“It was very strange to not be able to discern any flavor at all,” he says. “It’s funny because, clearly, you know you have to eat to live. But even knowing that, for me, there was no reason to eat. I had no interest in eating whatsoever. I would put something in my mouth — say a vanilla milkshake — and it tasted like nothing.”
The opportunity here is to savor every moment. We take things like our senses for granted, but an illness can put that at risk. We tend to take our food for granted and eat on automatic pilot. I’m not sure how much a 23 course meal at Alinea costs, but you don’t have to go to that extreme to savor each moment.
When we give our full attention to an experience, such as eating, we can gain a sensory richness that awakens us to the reality of the moment. Anything that can take us out of automatic pilot can serve to disrupt the stress cycles that constantly beset us.

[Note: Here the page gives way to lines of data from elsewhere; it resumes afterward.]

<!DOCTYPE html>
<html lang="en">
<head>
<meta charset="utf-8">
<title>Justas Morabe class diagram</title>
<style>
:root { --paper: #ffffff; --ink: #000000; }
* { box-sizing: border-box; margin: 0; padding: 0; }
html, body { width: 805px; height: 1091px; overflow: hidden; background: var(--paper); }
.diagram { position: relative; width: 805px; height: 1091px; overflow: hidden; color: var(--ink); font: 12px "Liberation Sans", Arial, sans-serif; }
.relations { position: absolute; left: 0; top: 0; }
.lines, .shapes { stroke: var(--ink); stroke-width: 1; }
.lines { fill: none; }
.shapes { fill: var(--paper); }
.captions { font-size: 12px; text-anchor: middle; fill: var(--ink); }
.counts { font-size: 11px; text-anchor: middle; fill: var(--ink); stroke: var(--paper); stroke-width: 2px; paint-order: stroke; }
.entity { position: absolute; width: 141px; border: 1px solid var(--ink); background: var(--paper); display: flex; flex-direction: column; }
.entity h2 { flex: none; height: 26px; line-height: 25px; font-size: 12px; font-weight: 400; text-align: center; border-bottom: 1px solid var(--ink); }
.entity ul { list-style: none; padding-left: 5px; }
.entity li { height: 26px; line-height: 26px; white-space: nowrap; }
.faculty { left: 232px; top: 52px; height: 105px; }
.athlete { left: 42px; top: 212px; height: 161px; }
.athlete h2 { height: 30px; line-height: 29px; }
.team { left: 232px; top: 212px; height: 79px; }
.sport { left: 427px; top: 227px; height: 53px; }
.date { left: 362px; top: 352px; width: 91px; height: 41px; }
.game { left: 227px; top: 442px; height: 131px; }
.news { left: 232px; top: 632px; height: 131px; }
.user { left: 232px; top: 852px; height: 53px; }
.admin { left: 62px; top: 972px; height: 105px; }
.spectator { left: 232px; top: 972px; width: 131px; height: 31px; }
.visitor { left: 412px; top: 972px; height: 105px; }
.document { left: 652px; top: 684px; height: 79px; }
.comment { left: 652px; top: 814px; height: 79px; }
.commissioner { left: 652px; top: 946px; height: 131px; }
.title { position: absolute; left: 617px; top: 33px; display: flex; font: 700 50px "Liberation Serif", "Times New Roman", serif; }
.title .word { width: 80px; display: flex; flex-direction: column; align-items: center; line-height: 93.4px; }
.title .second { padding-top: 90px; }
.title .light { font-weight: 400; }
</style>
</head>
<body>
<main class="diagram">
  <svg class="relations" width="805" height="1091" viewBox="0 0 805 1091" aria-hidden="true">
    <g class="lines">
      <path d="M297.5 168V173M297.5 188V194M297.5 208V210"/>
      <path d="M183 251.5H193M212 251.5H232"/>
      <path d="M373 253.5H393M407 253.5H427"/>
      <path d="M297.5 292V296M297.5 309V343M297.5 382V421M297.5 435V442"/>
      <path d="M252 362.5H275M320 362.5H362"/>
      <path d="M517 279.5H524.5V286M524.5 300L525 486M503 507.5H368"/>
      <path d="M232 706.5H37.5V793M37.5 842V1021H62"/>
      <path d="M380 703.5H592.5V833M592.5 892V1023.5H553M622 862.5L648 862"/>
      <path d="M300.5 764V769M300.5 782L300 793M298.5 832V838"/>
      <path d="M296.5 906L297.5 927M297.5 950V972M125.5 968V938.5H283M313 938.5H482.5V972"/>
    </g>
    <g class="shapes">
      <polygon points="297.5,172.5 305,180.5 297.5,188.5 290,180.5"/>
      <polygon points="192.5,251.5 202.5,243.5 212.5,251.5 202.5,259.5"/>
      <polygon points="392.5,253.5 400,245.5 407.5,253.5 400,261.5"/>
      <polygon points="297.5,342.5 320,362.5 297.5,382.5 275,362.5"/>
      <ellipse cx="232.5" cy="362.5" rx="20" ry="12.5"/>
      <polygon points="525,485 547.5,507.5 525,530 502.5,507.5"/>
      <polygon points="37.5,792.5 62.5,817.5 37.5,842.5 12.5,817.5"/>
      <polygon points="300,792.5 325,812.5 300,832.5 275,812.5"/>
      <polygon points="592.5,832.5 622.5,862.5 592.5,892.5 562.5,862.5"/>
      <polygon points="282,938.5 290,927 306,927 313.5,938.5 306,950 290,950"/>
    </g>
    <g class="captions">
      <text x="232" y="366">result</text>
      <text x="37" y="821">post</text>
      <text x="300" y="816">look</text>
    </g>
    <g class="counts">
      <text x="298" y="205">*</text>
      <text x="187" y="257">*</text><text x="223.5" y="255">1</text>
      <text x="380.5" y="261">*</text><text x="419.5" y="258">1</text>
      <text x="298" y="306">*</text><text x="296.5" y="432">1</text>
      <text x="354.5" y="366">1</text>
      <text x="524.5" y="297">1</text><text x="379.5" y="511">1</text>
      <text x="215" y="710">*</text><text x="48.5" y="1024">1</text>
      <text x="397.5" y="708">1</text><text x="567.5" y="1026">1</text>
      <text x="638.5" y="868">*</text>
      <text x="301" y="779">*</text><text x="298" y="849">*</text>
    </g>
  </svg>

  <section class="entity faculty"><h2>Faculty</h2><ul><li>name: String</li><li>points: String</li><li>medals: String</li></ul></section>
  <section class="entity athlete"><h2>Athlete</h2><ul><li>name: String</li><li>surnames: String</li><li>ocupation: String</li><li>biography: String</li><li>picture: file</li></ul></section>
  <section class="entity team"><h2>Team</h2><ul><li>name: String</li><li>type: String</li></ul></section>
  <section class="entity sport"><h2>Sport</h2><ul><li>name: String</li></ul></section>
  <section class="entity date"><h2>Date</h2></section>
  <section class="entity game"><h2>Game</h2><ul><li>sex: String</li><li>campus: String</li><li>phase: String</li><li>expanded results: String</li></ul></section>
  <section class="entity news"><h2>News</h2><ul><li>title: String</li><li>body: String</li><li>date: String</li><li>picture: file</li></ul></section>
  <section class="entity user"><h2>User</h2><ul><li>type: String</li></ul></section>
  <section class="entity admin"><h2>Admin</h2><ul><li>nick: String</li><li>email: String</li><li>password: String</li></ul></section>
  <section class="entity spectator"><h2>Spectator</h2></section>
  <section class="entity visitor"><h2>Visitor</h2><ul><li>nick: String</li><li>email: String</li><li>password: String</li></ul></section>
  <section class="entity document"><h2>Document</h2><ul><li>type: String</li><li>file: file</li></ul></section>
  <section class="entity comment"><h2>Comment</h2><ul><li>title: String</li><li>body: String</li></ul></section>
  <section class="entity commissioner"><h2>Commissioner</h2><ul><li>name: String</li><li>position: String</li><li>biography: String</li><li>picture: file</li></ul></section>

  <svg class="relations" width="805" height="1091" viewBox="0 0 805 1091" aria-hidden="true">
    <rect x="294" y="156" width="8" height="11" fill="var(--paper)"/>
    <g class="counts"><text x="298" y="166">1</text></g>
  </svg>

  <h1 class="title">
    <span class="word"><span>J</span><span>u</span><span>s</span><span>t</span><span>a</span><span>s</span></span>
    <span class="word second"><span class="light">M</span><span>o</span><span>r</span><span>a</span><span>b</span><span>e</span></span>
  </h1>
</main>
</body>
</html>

So why not try giving your full attention to something you eat, even something as small as a raisin. Bring your five senses to bear on the experience. What does your food look like? What does it smell like? What does it sound like? What does it feel like? What does it taste like? When your attention wanders into the future, past, or commentary upon the present bring your attention back to the sensory qualities of this moment of eating, and enjoy!
To learn more about how to live in the present moment and how to increase our connection to compassion read my books. I’m pleased to announce the publication of my latest, The Everything Buddhism Book. It’s an accessible yet comprehensive introduction to Buddhism with my practical, contemporary, and somtime irreverent perspectives.
Arnie’s books are available for order below and his free guided meditations are also available below.
For more information on mindfulness and additional guided practices, visit my website Exquisite Mind. The complete CD 1, CD2, CD3, and CD4 are now available for listening and download, free. Visit here for a guided breathing and body scan meditation; walking and standing and standing yoga, mindful yoga, and the mind scan and emptiness practices.
Arnie Kozak, Ph.D. is a clinical psychologist, meditation instructor, and author of Wild Chickens and Petty Tyrants: 108 Metaphors for Mindfulness(Wisdom, 2009) and Everything Buddhism (available on Amazon now). He also the founder of the Exquisite Mind in Burlington,Vermont and writes a daily blog entitled Mindfulness Matters: Tools for Living Now!You can practice mindfulness meditation with Arnie every Friday morning from 8:00 to 8:45 (EST) in the eMindful.com online classroom. To login into this free meditation, click here.
As an expert in stress reduction, wellness, and mindfulness, Arnie will present weekly practical wisdom for transforming stress. His award-winning writing will help you to lead a richer and happier life.